@Soloman: This has been blown so far out of proportion it's just ridiculous. The Hitler analogy - and only the Hitler analogy - is what forced ESPN to pull the Hank Williams, Jr. song from the air this week. Now the media is eating this up because that's what they do. They take anything they can find and turn it into something to rip the other side to shreds. This blog is now just as guilty as the rest of the media for following suit. Simple as that.

Sarah Palin has a serpent's heart said...

I never liked Hank Williams, his dad was cool but Jr. sucks.

I remember when Jr's half sister wanted a piece of her father's estate. Old Hank died before he could include her in his will. Jr and his full sister pulled every trick in the book to keep her from her rightful inheritance.

Soloman said...


ESPN was not "forced" to pull Williams song. They made a choice.

I do not intend to come across as snarky, but there is a big difference.

As I pointed out in my post, ESPN recently reprimanded golf analyst Paul Azinger for entering the fray of political punditry. I began my discussion of that issue with the sarcastic statement "In a completely unrelated story." Perhaps I need to download sarcasm font (not available for Windows), or learn to use [/sarcasm] after I intend to paint that tone into my writing.

Anyway... related to the Azinger reprimand... by pulling the Hank Williams Jr. song while not even putting out a press release about Mike Tyson's dispicable comments, I believe ESPN is guilty of the same political punditry of which they scolded their analyst of just a few weeks ago.

Some may say I have a biased interpretation based on my conservative political beliefs; so be it. As far as I am concerned, facts are facts.

The way I see it, ESPN has decided to "protect" President Obama by pulling hank Jr.'s song while allowing a female conservative politian (Palin) to be disparaged on their airwaves.

Some will choose to "boycott" MNF for a period, or forever, for their own reasons.
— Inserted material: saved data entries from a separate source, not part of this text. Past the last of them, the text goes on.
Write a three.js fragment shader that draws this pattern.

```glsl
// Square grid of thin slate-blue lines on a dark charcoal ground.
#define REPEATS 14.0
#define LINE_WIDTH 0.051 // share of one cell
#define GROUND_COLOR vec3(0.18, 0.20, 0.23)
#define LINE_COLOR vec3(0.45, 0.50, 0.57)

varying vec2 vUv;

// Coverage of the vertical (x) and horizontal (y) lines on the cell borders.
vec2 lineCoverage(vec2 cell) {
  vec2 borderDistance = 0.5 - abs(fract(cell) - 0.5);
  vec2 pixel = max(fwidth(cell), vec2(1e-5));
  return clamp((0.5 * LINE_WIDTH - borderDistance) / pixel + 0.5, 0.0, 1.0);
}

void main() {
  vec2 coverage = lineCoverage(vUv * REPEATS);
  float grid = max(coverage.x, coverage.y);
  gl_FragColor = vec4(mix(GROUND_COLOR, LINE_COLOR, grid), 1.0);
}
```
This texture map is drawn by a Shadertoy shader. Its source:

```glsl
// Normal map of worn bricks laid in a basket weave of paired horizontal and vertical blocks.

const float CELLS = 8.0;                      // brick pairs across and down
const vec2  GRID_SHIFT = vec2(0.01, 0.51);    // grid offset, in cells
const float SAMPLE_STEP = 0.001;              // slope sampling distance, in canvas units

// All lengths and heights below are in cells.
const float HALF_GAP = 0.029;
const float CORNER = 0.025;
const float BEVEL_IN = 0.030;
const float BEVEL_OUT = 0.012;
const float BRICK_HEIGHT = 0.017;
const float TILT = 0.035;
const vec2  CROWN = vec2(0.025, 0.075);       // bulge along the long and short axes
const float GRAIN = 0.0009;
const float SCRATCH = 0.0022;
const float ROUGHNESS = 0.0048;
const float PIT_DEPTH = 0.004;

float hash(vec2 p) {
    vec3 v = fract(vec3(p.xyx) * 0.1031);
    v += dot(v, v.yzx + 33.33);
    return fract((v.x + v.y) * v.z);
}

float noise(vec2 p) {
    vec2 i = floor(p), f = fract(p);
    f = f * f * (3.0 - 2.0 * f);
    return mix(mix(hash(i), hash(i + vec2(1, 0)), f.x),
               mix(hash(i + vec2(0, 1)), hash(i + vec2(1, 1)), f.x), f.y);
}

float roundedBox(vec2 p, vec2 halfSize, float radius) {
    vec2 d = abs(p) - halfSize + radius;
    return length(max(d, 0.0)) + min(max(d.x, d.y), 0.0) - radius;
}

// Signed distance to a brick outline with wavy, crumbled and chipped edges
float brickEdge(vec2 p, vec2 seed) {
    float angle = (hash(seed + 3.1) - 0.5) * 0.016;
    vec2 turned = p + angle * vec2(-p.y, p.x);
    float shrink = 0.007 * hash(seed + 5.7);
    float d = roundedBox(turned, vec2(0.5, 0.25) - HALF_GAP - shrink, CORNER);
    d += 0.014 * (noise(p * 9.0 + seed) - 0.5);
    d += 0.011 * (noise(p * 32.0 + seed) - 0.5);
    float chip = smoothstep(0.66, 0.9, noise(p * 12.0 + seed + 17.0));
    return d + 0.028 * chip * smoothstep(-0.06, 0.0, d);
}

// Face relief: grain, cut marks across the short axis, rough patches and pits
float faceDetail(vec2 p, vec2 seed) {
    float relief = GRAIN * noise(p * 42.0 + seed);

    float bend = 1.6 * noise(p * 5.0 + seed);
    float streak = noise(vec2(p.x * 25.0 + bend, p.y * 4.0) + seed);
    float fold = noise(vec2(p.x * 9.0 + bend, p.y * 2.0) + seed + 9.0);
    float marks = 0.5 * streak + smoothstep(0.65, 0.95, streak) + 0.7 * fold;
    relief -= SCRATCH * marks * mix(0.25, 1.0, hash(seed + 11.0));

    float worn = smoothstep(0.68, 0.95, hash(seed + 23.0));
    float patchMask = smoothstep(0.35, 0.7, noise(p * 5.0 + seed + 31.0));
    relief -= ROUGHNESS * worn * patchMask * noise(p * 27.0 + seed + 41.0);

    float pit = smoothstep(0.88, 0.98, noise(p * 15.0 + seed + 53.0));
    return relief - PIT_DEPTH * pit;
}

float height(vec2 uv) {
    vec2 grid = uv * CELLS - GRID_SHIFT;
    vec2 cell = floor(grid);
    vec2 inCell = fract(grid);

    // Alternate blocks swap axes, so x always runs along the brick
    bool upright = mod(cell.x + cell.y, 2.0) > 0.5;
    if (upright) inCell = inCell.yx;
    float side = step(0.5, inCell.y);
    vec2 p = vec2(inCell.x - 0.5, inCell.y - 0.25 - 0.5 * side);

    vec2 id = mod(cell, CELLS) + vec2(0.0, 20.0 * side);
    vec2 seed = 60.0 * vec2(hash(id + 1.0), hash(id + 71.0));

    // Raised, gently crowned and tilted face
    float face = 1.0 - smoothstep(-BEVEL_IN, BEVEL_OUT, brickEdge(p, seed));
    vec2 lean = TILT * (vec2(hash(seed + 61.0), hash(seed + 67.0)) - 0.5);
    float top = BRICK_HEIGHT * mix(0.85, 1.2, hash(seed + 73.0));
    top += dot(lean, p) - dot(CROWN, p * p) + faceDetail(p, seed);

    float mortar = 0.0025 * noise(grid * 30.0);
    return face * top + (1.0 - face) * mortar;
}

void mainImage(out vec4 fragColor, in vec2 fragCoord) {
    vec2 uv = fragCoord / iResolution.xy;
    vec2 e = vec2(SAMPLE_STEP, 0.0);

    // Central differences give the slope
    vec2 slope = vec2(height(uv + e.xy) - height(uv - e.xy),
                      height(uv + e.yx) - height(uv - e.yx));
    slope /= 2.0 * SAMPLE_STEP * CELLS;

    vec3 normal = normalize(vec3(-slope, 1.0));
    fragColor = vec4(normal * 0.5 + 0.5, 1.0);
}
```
Those reasons may or may not be related to Hank Williams Jr. and his comment or ESPN's actions in the aftermath.

I will not boycott, because I enjoy the sport of football and MNF happens to be an opportunity for me to watch the sport I enjoy. I do not care for Keith Olbermann and his politics, but his presence on NBC's Sunday Night Football did not stop me from watching those games.

I am not trying to blow the issue out of proportion. All I am asking for is consistency. As I stated in the first sentence before the actual blog post began, my purpose was to point out hypocrisy on the part of media which now, in my humble opinion, also includes one particular network in the sports media.

And as I also said, I hope ESPN uses Hank Jr.'s song to open next Monday's game and the whole issue just goes away.

Thank you for stopping by.

Soloman said...

serpent's heart...

I don't know all that much about Hank Williams. I know more of Hank Jr.'s music than his fathers. I know Hank Jr. and Kid Rock did an awesome special for CMT that is one of my all-time favorite collections of music.

Whatever events took place between the family members is their business and does not impact my opinion about this media bias incident.

Thanks for stopping by.